This lack of accessibility is a mere reflection of the real problem—that in general our society relates to people with disabilities as invalids and as peripheral members of society.  We expect them to stay at home.  We expect them to be non-productive. We expect them to be supported by Bituach Leumi.  Yes, of course, we give lip service to the concepts of equal rights and equal access to employment, opportunities and services.  There are laws on the books and besides, it is the right thing to do!  But the laws are not overly enforced and when push comes to shove, how much do we really care?  After all, it’s not little gremlins that are parking their cars smack in the middle of sidewalks, not hiring people with disabilities and  opening (and patronizing) restaurants with closet-sized bathrooms perched at the top of steep flights of stairs.

Have you ever stopped to think about where all the disabled people go?  Between naturally occurring physical limitations, accidents, the army and terror attacks, there is certainly no shortage.  And just because one’s body does not function properly it does not necessarily follow that one lacks intelligence.  (My hearing is crap, but that does not impact my intellect, just my volume level).  But when was the last time you saw a wheelchair in an office environment?  I have been here 11 years and have worked in several large companies.  To date, I have seen one.

Here is another exercise: imagine that tomorrow you are injured in a car wreck and you find yourself in a wheelchair as a result.  How much of your life would you be able to keep?  Would you be able to go back to your current place of employment?  Would you be able to eat at your favorite restaurant? Would you even be able to live in the same neighborhood?

This state of affairs is simply wrong.  It is also a flat-out stupid waste of resources.  Think of all the smart people we are trapping at home.   If Stephen Hawking lived here instead of in the UK, he would probably be scraping by on a tiny disability pension and spending fair portions of his free time playing in traffic because the Municipality neglected to make the crosswalk curbs wheelchair-accessible.

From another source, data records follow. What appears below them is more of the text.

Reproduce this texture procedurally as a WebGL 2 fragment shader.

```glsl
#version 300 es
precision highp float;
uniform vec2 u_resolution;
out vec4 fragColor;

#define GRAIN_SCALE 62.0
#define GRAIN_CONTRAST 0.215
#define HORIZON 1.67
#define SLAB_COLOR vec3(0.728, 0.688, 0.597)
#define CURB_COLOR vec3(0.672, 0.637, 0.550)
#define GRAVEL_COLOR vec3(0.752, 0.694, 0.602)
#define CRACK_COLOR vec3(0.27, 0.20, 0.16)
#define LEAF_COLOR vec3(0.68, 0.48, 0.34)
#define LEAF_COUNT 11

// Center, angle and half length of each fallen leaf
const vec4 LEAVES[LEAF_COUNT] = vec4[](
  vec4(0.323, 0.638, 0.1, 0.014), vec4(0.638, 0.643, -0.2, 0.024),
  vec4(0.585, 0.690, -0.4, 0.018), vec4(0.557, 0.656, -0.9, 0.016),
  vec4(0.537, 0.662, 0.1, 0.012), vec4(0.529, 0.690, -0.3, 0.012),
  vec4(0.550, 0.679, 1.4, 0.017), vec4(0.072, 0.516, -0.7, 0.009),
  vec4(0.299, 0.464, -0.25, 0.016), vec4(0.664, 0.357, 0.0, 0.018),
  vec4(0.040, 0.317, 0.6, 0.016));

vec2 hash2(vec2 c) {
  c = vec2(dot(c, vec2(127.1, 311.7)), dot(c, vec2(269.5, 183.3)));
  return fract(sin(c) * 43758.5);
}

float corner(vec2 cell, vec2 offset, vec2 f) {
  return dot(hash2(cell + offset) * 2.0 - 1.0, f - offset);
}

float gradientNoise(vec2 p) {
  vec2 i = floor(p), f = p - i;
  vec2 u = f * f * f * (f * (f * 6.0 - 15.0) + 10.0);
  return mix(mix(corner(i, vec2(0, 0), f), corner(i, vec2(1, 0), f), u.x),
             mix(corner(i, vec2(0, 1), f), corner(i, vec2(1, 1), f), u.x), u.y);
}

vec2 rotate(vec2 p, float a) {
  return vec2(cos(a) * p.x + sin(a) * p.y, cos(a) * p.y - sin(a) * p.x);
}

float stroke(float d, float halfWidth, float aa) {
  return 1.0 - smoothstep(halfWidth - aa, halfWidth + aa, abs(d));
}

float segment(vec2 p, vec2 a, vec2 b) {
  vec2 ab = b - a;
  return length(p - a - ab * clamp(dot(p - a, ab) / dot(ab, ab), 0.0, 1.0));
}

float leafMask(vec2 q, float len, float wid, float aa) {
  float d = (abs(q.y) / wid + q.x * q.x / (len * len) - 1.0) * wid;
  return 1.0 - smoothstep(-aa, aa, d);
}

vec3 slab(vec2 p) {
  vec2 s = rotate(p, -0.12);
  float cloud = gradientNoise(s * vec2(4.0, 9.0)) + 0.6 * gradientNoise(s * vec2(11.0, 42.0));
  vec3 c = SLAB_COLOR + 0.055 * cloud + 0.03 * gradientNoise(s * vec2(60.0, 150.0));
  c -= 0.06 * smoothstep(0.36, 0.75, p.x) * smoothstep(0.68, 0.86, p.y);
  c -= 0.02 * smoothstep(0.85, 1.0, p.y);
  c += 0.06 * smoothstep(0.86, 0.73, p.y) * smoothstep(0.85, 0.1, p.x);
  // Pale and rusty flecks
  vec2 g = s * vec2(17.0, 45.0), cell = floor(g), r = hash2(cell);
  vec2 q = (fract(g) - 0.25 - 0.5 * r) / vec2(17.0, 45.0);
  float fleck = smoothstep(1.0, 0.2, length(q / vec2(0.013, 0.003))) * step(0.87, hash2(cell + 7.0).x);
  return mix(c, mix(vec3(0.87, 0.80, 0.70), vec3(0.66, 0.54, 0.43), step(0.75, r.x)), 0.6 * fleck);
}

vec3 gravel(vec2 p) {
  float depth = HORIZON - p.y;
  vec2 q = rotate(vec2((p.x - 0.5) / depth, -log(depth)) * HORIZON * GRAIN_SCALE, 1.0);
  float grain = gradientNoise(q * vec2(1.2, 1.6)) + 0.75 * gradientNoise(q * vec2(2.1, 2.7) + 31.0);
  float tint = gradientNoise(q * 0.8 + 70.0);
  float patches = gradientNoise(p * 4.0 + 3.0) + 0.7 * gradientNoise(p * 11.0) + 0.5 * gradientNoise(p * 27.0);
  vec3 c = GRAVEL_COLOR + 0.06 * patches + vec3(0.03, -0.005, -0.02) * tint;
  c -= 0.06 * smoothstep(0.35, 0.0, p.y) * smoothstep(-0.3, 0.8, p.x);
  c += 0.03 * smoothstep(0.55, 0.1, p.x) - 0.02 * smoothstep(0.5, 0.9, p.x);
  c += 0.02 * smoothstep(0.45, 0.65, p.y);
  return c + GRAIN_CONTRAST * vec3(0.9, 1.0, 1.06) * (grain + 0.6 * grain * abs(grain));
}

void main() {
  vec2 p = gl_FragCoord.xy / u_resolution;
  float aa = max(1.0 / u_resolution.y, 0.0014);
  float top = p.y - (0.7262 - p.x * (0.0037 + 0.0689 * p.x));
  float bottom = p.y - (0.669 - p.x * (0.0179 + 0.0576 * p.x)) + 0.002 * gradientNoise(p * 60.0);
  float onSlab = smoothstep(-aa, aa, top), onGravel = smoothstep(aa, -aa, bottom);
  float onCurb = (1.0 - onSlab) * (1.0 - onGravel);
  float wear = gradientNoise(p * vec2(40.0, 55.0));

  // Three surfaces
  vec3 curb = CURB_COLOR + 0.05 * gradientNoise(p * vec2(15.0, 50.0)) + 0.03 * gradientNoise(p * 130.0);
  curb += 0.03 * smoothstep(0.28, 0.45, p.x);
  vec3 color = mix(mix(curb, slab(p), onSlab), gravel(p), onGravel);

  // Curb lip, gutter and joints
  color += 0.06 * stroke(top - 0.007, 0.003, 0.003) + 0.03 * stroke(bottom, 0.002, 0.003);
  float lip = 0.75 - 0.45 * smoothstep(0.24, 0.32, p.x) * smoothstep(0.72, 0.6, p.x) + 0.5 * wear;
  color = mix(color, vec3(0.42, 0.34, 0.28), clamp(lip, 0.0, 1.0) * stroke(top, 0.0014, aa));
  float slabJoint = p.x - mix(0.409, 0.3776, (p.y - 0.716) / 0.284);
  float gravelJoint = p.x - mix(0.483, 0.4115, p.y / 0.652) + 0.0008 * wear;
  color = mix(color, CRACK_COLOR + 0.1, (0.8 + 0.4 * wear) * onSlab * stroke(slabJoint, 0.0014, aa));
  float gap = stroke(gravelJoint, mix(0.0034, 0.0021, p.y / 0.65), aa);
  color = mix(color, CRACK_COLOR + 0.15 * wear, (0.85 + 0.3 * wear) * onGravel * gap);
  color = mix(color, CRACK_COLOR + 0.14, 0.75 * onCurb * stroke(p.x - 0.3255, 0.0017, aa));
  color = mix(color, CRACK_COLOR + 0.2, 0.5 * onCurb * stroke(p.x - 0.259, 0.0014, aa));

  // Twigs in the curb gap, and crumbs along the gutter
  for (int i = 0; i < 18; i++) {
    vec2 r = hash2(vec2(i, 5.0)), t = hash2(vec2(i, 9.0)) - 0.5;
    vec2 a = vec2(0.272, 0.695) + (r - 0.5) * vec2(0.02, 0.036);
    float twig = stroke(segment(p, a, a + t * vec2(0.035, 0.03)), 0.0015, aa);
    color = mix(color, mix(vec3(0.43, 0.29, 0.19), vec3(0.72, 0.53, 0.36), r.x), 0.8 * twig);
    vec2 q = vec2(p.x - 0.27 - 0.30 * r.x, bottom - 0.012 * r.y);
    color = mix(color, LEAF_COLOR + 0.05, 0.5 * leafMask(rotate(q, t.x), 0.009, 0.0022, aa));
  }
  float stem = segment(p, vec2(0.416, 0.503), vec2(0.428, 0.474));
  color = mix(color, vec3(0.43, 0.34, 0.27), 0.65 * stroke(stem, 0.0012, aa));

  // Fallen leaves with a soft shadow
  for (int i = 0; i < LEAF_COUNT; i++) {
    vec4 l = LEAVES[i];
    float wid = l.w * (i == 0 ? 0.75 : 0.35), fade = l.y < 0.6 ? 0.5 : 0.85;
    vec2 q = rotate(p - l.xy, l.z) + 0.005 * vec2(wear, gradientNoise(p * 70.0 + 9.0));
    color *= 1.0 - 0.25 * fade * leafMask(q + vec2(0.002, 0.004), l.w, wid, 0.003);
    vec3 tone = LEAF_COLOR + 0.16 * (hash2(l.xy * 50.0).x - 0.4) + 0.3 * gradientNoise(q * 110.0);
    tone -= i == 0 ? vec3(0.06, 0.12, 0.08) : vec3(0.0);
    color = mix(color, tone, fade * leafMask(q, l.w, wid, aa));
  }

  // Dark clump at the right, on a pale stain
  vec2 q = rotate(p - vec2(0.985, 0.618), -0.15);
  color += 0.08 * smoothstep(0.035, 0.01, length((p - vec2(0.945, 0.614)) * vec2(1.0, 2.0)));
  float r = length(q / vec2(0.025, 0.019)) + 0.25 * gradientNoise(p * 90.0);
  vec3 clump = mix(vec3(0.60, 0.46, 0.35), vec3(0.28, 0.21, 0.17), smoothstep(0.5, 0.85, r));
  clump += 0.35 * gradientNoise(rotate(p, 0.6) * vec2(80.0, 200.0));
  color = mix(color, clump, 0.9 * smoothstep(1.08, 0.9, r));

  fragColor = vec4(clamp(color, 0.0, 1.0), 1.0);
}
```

So where does Karin Elharar come in?  Well, first of all, she is in a wheelchair.  While there is no guarantee that a wheelchair bound Knesset member will serve as a champion for those with disabilities, given that she is currently employed as Director of the Bar Ilan University Disability Rights Clinic, in this particular instance I think the odds are pretty good.  Fighting for equality is what this woman does ; the Knesset just provides her with a bigger and better “ bully pulpit”.  From here she will be better able to push for new laws, enforcement of existing laws, support for public awareness campaigns and the development of better and more responsive Bituach Leumi policies and programs.

I hope she kicks some serious ass.  We need it.

This is the second in a series of posts on some of our new Knesset members.   Next week’s subject is as yet undecided. Suggestions are welcome.